Seeleman, C., Suurmond, J., & Stronks, K. (2009). Cultural competence: a conceptual framework for teaching and learning. Medical education, 43(3), 229-237.
Simmons, K. C. (2011). Beginning to end racial profiling: Definitive solutions to an elusive problem. Wash. & Lee J. Civil Rts. & Soc. Just., 18, 25.

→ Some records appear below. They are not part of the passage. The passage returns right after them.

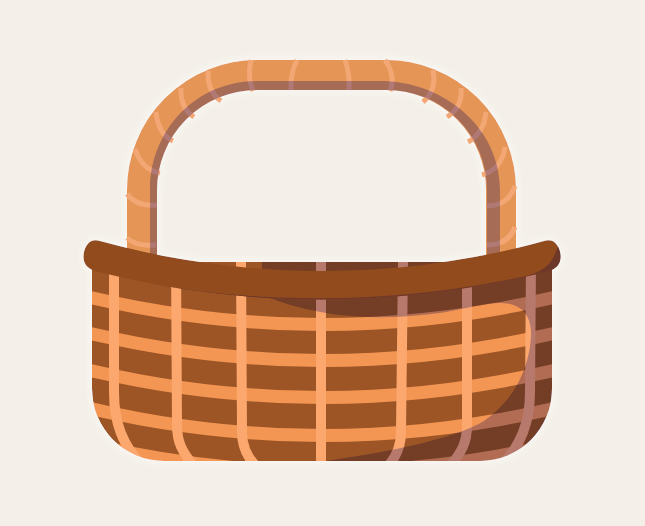
<!DOCTYPE html>
<html lang="en">
<head>
<meta charset="utf-8">
<title>Wicker basket</title>
<style>
:root {
  --paper: #f4f0e9;
  --handle: #e59556;
  --wrap: #f3a774;
  --weave-dark: #9d5526;
  --weave-band: #f39653;
  --stake: #fca76d;
  --rim: #924b1c;
  --rim-shade: #6d372b;
  --shade: #bab8ff;
}
html, body { margin: 0; height: 100%; overflow: hidden; background: var(--paper); }
svg { display: block; width: 645px; height: 526px; }
.paper { fill: var(--paper); }
.basket { isolation: isolate; }
.handle { fill: none; stroke: var(--handle); stroke-width: 30; }
.wraps { fill: none; stroke: var(--wrap); stroke-width: 5; }
.body { fill: var(--weave-dark); }
.bands { fill: none; stroke: var(--weave-band); stroke-width: 13; }
.stakes { fill: none; stroke: var(--stake); stroke-width: 10; }
.rim { fill: var(--rim); }
.rim-shade { fill: var(--rim-shade); }
.shade { fill: var(--shade); mix-blend-mode: multiply; }
</style>
</head>
<body>
<svg viewBox="0 0 645 526" role="img" aria-label="Wicker basket with a tall rounded handle">
  <defs>
    <filter id="glow" x="-10%" y="-10%" width="120%" height="120%">
      <feDropShadow dx="0" dy="0" stdDeviation="5" flood-color="#fff" flood-opacity="0.8"/>
    </filter>
    <clipPath id="handle-shape">
      <path d="M127 262V190A130 130 0 0 1 257 60H385A130 130 0 0 1 515 190V262H487V190A100 100 0 0 0 387 90H257A100 100 0 0 0 157 190V262Z"/>
    </clipPath>
    <path id="body-shape" d="M92 262H552V389A72 72 0 0 1 480 461H164A72 72 0 0 1 92 389Z"/>
    <clipPath id="body-clip"><use href="#body-shape"/></clipPath>
    <path id="rim-shape" d="M100 241C244 281 400 281 544 241C552 238 558 243 560 252C562 262 558 268 549 271C400 309 244 309 95 271C86 268 82 262 84 252C86 243 92 238 100 241Z"/>
    <clipPath id="rim-clip"><use href="#rim-shape"/></clipPath>
    <path id="band" d="M88 297Q322 352 556 297"/>
  </defs>

  <rect class="paper" width="645" height="526"/>

  <g class="basket" filter="url(#glow)">
    <g id="handle">
      <path class="handle" d="M142 262V190A115 115 0 0 1 257 75H386A115 115 0 0 1 501 190V262"/>
      <g class="wraps">
        <path d="M127 238Q137 247 156 245"/>
        <path d="M127 194Q137 207 157 205"/>
        <path d="M135 149Q142 170 160 173"/>
        <path d="M156 112Q158 134 173 141"/>
        <path d="M181 88Q180 108 194 117"/>
        <path d="M208 71Q207 91 221 101"/>
        <path d="M251 60Q247 77 253 91"/>
        <path d="M297 60Q290 74 291 90"/>
        <path d="M345 60Q350 74 349 90"/>
        <path d="M385 60Q396 76 390 91"/>
        <path d="M433 70Q437 90 423 102"/>
        <path d="M461 88Q463 107 447 117"/>
        <path d="M486 112Q484 133 468 142"/>
        <path d="M505 147Q502 169 482 175"/>
        <path d="M515 186Q508 206 487 206"/>
        <path d="M515 227Q508 245 487 245"/>
      </g>
      <path class="shade" clip-path="url(#handle-shape)" d="M150 262V190C150 130 196 81 257 81H385C448 84 500 130 500 190V262H480V190A93 93 0 0 0 387 97H257A93 93 0 0 0 164 190V262Z"/>
    </g>

    <g id="body" clip-path="url(#body-clip)">
      <use class="body" href="#body-shape"/>
      <g class="bands">
        <use href="#band"/>
        <use href="#band" y="36"/>
        <use href="#band" y="73"/>
        <use href="#band" y="111"/>
        <use href="#band" y="147"/>
      </g>
      <g class="stakes">
        <path d="M114 262V392C114 422 122 445 143 466"/>
        <path d="M176 262L177 425C177 442 182 452 194 466"/>
        <path d="M241 262L242 432C242 446 246 456 256 466"/>
        <path d="M321 262V466"/>
        <path d="M403 262L401 432C401 446 397 456 388 466"/>
        <path d="M467 262V425C467 442 462 452 450 466"/>
        <path d="M531 262L530 392C530 422 521 445 501 466"/>
      </g>
      <path class="shade" d="M262 295C320 319 380 321 440 313C460 310 480 304 498 303C522 302 532 316 531 336C529 375 508 405 484 421C455 438 395 451 326 461V470H560V255H262Z"/>
    </g>

    <g id="rim">
      <use class="rim" href="#rim-shape"/>
      <path class="rim-shade" clip-path="url(#rim-clip)" d="M80 268C230 308 390 306 526 276C546 271 553 262 558 246L568 246V320H80Z"/>
    </g>
  </g>
</svg>
</body>
</html>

Aiken, J. R., Salmon, E. D., & Hanges, P. J. (2013). The origins and legacy of the Civil Rights Act of 1964. Journal of Business and Psychology, 28(4), 383-399.